*Work instruction:*
Below are the entries; tally the lines holding the string "wheel" and give only that figure.
######
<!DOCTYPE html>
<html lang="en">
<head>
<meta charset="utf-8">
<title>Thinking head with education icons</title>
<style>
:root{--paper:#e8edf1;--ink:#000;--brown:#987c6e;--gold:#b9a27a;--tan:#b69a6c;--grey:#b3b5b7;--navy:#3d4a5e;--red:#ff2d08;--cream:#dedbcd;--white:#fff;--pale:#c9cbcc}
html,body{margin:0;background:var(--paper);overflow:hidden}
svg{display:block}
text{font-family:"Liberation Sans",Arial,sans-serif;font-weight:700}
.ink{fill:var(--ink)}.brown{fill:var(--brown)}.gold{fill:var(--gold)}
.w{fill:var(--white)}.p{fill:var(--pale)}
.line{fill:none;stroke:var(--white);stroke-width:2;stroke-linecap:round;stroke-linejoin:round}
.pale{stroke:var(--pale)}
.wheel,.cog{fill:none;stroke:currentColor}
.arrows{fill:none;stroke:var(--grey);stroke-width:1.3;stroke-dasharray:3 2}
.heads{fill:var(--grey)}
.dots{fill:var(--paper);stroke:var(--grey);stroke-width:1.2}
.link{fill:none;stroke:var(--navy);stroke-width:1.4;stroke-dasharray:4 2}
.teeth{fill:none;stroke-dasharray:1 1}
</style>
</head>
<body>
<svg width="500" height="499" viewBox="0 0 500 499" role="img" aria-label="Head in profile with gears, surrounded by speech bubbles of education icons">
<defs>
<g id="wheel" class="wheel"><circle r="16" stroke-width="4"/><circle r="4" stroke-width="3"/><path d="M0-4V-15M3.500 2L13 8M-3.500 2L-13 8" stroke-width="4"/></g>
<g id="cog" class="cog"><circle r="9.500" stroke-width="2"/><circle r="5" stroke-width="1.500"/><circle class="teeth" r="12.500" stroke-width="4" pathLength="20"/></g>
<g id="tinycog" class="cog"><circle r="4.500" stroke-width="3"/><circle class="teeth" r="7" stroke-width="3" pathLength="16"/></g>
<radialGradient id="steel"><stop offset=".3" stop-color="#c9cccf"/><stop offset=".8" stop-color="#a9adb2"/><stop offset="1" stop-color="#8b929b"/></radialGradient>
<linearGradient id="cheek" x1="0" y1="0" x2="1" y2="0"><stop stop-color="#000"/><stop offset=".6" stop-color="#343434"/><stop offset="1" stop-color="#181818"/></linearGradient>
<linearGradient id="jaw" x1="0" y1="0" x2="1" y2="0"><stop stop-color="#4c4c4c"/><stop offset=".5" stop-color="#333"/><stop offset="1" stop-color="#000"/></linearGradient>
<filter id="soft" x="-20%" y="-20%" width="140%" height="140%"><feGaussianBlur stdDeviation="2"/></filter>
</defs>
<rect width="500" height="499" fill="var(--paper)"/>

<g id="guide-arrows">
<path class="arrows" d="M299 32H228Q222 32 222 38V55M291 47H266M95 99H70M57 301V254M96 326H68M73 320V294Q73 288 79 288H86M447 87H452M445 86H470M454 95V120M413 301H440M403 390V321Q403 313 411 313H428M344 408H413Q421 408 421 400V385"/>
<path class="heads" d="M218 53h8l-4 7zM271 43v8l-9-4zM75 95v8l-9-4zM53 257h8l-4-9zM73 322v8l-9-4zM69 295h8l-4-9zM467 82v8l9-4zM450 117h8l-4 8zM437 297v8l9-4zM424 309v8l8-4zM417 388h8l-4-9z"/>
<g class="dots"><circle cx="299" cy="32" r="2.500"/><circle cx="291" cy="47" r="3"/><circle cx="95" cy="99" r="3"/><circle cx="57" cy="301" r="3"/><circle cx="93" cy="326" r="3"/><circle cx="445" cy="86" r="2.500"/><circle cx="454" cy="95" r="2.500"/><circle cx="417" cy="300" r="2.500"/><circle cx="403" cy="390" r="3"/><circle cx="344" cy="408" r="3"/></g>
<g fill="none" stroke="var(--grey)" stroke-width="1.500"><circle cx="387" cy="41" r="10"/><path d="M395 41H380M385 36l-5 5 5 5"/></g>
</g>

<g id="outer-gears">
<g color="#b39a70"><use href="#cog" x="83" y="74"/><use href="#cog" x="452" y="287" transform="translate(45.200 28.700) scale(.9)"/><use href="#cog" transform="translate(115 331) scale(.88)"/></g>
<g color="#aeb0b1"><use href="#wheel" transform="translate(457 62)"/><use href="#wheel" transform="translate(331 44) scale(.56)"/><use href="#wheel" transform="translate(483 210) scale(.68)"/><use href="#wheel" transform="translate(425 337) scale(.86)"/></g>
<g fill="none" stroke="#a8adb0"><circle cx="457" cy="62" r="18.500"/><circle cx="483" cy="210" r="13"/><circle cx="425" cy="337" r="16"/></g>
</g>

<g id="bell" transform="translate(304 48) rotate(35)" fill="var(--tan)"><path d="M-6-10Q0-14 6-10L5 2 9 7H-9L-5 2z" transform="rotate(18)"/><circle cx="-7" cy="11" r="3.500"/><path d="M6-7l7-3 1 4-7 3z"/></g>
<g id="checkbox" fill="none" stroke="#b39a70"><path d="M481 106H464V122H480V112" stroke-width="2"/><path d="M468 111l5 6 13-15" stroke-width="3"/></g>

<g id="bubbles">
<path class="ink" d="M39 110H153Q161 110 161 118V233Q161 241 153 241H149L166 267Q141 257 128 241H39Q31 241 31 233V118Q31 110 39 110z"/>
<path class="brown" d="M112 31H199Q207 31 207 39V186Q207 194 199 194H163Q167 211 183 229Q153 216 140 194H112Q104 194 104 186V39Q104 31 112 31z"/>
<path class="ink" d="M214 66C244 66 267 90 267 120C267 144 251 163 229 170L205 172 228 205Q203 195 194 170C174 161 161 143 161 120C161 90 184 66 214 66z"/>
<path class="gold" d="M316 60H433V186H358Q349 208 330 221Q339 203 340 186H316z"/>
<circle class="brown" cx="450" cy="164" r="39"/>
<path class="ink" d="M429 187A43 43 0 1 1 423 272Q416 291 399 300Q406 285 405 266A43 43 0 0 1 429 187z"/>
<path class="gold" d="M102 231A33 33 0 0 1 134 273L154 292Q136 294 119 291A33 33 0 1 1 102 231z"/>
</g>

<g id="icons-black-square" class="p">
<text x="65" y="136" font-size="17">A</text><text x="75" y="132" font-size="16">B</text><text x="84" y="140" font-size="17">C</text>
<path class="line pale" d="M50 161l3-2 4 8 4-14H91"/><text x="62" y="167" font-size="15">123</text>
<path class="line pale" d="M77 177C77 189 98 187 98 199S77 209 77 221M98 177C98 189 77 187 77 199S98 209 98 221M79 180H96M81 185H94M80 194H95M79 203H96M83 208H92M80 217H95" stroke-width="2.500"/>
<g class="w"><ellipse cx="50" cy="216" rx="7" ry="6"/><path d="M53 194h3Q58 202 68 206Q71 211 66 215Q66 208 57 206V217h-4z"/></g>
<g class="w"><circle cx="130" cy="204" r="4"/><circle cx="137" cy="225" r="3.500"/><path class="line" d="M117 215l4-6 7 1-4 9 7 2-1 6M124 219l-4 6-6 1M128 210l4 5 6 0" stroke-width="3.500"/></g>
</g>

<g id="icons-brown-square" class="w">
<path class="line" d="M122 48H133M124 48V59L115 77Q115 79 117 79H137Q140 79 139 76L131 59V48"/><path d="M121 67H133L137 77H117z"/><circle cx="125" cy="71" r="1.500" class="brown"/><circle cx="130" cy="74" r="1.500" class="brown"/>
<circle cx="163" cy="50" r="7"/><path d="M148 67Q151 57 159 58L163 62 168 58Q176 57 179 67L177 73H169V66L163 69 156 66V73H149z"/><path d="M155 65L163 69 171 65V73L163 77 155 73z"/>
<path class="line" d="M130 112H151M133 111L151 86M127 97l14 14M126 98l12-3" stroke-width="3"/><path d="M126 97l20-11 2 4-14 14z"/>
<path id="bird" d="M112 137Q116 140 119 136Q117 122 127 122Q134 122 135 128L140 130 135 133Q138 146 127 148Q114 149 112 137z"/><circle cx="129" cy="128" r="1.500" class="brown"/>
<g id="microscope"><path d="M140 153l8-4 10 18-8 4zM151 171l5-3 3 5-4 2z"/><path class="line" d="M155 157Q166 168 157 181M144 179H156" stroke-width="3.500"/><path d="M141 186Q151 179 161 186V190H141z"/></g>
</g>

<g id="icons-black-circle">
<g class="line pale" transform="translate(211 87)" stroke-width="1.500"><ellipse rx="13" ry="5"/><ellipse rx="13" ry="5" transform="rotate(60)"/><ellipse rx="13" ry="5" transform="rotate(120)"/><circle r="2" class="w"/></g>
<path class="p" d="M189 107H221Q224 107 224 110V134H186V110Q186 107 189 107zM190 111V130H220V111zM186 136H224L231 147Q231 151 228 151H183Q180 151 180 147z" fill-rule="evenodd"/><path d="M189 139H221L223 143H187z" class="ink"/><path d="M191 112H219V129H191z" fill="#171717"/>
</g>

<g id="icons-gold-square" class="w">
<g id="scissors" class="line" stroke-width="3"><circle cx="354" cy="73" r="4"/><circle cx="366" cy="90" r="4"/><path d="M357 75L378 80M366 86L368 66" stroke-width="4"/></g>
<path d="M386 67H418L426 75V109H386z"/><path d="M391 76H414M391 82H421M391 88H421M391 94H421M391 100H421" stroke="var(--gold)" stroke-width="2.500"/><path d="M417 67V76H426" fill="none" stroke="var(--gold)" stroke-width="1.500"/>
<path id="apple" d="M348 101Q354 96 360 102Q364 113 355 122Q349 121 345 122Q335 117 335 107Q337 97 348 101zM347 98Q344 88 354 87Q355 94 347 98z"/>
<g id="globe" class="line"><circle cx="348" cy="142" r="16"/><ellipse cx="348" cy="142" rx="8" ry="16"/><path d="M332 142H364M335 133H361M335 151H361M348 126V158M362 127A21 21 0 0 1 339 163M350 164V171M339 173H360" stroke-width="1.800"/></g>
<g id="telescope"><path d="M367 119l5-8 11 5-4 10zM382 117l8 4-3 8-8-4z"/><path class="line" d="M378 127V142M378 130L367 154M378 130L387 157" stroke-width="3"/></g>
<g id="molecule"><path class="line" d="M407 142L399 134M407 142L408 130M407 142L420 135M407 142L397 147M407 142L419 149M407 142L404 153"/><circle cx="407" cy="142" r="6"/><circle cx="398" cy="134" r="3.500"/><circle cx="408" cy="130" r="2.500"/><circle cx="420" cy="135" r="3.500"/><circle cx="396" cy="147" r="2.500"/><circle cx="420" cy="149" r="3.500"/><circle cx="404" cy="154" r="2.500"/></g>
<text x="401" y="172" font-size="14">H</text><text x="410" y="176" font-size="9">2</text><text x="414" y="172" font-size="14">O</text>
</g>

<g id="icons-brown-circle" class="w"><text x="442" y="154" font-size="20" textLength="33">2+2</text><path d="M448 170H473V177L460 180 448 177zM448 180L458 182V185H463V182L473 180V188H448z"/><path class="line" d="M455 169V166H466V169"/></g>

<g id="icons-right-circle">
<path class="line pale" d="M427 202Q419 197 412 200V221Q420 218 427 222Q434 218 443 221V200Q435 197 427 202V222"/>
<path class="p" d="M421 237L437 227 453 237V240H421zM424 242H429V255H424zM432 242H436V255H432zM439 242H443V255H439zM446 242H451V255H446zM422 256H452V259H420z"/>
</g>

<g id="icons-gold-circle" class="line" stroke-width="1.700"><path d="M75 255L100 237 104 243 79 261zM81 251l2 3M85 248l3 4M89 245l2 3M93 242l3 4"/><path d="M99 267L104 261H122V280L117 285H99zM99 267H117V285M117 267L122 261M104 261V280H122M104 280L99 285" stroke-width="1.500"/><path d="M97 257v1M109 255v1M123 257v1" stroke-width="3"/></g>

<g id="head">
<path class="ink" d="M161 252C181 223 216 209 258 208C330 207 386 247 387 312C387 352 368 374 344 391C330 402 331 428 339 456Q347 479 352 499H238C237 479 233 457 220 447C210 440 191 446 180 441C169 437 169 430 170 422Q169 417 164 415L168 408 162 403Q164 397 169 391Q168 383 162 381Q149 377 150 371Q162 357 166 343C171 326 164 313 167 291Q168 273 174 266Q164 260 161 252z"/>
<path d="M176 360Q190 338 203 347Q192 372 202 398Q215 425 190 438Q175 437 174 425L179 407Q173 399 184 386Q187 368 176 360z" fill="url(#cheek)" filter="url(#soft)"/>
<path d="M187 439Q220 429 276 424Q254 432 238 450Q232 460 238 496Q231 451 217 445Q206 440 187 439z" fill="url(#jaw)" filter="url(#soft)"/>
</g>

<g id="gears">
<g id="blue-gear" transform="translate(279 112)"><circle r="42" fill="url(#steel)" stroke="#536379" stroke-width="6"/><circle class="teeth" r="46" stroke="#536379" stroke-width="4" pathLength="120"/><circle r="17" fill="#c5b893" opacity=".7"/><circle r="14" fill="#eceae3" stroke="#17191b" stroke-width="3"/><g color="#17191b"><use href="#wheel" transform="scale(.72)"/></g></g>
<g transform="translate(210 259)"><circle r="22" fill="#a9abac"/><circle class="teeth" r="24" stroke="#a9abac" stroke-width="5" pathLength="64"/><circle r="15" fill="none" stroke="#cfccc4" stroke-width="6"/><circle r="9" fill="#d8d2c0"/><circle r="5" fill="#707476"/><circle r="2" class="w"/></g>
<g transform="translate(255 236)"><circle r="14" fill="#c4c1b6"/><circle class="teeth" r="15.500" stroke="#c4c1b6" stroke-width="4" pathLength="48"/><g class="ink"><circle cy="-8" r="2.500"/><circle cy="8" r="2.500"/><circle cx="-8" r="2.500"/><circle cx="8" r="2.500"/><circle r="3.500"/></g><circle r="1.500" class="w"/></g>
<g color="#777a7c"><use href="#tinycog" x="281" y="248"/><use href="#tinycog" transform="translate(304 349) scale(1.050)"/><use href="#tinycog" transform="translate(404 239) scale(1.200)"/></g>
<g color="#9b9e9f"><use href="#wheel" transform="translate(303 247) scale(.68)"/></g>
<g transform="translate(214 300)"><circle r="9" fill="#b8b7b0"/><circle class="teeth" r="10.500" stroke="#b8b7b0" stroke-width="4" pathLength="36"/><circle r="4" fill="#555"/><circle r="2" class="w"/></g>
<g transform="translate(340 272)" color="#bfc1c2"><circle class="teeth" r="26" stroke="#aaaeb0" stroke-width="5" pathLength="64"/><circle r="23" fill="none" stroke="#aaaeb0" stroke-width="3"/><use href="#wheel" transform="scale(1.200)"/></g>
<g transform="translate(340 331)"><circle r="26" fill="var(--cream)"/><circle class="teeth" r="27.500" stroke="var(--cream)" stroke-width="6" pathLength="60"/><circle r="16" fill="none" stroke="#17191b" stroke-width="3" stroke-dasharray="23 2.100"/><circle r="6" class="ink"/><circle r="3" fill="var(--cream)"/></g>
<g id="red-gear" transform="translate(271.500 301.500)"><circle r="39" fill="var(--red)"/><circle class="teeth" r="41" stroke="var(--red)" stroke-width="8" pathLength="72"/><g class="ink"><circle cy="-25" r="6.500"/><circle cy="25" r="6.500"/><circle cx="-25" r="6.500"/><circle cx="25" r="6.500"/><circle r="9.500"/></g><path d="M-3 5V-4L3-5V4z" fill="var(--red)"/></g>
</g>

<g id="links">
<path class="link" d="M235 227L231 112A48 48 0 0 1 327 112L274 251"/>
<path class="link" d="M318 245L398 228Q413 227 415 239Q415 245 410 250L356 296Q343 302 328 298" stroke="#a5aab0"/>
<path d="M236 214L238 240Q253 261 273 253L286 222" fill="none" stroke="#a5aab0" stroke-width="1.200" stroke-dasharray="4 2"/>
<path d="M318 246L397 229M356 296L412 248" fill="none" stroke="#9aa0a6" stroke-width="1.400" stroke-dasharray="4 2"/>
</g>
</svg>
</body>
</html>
######
*Result of the exercise:*
6